TUSCALOOSA _ The practices have been almost entirely closed, the scrimmages even more under wraps, but the shroud surrounding the University of Alabama men's basketball team will finally be lifted Wednesday.
That's when the Crimson Tide will open its preseason with an exhibition against Montevallo at 7:30 p.m., part of a Coleman Coliseum doubleheader with the women facing North Alabama at 5:30.
Although Anthony Grant's coaching debut on the Capstone won't officially occur until next week (Nov. 14 vs. defending Ivy League champion Cornell, 1 p.m.) this will be everyone's first real inking of Alabama basketball under his direction.
Only I can tell you now that it will be like nothing anyone saw here last season, despite the four returning starters and seven players overall.
I know because of the Mariner Tritons.
From 1990-98, my first journalism job was for the News-Press in Southwest Florida, where I covered everything from offshore powerboat racing to professional football. One of the high schools in that growing area was Mariner, located in northern Cape Coral.
Serious sports fans might know a little about the Tritons for a variety of reasons. If there was an Arena Football League hall of fame Alvin Ashley would be in it. Forward Pat Burke didn't play organized basketball until he reached high school there and not only went on to play for Auburn but became the first Irish-born player in NBA history. Defensive lineman Greg Spires became a standout player for Florida State and won a Super Bowl ring with the Tampa Bay Buccaneers. Seth Petruzelli grew into a mixed martial arts fighter and recently knocked out Kimbo Slice.
However, ask local fans about Mariner and they'll almost certainly tell you about Tim Maloney's basketball teams. In 1993, he took over a program coming off a 7-18 season and went 18-7 his inaugural year. The Tritons finished 22-7 the subsequent season and the 1995-96 squad may have been the best in region history.
Mariner was so good that even the backup players got Division I scholarships, and that's not including Earnest Graham, who went on to be an outstanding running back for both Florida and the Buccaneers.
The Tritons' starting five included point guard Teddy Dupay, who went on to become the all-time leading scorer in state history with 3,744 points (breaking Chris Corchiani's record of 3,434), a 7-foot center, forwards who were 6-9 and 6-8, and a 6-5 shooting guard. They eventually headed off for, respectively, Florida, Colorado State, Navy, Florida Gulf Coast and Florida Atlantic.
"Bro, I'm surrounded by freaks," said Maloney, a native of Queens, New York, and he was. The team still reminds me of the aliens from the movie "Space Jam" because the Fightin' Tritons mutated from nearly nothing into a state contender seemingly overnight - going 33-3 en route to surprisingly being manhandled in the Class 5A championship.

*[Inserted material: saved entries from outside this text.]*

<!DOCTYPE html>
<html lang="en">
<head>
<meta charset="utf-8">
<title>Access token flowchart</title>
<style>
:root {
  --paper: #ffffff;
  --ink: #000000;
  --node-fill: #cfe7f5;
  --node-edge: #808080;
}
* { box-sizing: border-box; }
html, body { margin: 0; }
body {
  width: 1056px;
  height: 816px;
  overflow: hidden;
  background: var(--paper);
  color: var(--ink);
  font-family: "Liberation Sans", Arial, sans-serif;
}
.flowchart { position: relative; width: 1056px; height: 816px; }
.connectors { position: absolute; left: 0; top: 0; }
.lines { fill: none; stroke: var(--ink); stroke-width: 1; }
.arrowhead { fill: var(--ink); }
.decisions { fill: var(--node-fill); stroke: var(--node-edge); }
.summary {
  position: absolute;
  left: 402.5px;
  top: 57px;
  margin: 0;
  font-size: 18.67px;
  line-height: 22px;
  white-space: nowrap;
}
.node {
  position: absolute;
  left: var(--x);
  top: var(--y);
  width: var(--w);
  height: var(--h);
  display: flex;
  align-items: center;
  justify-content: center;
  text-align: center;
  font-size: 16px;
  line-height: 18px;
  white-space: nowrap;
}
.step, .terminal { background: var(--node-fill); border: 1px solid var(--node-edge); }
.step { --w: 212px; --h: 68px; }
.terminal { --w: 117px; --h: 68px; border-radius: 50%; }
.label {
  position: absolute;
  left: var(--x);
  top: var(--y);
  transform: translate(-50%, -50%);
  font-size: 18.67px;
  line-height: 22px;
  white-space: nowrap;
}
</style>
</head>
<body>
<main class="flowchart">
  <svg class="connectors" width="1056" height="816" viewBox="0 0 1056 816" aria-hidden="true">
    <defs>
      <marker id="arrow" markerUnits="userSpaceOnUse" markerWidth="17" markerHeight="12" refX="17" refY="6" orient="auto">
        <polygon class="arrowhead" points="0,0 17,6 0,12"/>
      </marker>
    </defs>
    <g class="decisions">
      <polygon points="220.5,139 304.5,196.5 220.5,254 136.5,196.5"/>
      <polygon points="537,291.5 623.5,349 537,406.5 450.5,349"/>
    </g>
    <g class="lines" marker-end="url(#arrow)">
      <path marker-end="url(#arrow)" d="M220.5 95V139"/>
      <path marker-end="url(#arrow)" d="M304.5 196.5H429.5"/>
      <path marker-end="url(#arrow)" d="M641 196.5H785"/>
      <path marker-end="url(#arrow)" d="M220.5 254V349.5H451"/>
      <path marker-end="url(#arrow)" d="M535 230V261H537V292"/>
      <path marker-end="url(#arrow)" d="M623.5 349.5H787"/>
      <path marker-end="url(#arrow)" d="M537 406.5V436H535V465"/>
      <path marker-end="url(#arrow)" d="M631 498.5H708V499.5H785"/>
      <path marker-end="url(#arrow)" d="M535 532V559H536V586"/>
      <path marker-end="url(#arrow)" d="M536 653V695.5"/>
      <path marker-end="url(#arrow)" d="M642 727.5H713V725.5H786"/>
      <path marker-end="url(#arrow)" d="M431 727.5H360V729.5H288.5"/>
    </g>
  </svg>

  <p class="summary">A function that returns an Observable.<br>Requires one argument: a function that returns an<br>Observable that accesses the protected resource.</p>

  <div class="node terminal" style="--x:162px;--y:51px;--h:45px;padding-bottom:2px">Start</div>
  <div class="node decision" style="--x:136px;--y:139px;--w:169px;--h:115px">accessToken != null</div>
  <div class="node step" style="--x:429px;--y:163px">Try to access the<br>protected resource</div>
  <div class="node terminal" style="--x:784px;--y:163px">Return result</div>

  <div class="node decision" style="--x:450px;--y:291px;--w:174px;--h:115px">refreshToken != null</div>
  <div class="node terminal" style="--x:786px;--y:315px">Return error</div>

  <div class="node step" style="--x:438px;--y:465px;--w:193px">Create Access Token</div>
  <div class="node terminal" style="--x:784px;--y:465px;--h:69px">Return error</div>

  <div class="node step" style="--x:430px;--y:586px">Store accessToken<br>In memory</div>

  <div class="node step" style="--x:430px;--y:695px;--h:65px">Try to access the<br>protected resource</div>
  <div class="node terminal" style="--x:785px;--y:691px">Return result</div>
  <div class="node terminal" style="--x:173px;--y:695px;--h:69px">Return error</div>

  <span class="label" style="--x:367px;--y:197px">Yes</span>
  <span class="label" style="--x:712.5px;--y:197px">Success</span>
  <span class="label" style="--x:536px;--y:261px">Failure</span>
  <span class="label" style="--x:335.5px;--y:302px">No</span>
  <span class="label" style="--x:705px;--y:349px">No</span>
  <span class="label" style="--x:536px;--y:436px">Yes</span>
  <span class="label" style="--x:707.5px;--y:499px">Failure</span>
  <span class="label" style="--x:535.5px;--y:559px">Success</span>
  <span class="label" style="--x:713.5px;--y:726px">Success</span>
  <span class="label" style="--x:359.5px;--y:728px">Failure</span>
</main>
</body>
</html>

Yet that's not the game that still sticks in my head. It's the region semifinal against St. Petersburg Northeast, which like Mariner played some serious up-tempo ball. The final score was 110-108, and it didn't go to overtime.
"There are no potions, no secrets to coaching," Maloney told me back then (he's now an assistant coach at Baylor). "We play exciting ball that I think people enjoy."
By now you're probably wondering what any of this has to do with Alabama. The pieces fit together like this: Before Dupay helped lead the Gators to the 2000 NCAA title game (an 89-76 loss to Michigan State), both his AAU and high school teams played the exact same run-and-press style as under Florida's Billy Donovan.
For a while, two of Donovan's assistant coaches were Grant and Maloney.
Although Mariner actually had more size than the Tide does this season, its goal every game was to try and run the opposition off the court and attack in waves. Maloney even had his players join the cross-country team when not playing basketball.
In the same vein, ask an Alabama player about the recent conditioning program and he'll almost certainly give you two looks, one wide-eye about how hard it was along with a smile because it's over. Only this is when the work really begins because Grant has only three post players this season and the entire roster is on unfamiliar ground. There may even be times this season that the Tide plays four guards at the same time.
"That's a possibility," Grant said. "We have 11 guys who can play, and we'll mix and match. There will be a multitude of different lineups."
This initial season will be what Grant calls "a work in progress," but here's what it won't be: boring.
"High-flying, up-and-down, fast-paced, going for-Alley-oops," senior guard Mikhail Torrance said. "Really defend."
"We're going to have a lot of fun and try and score 100 points every game."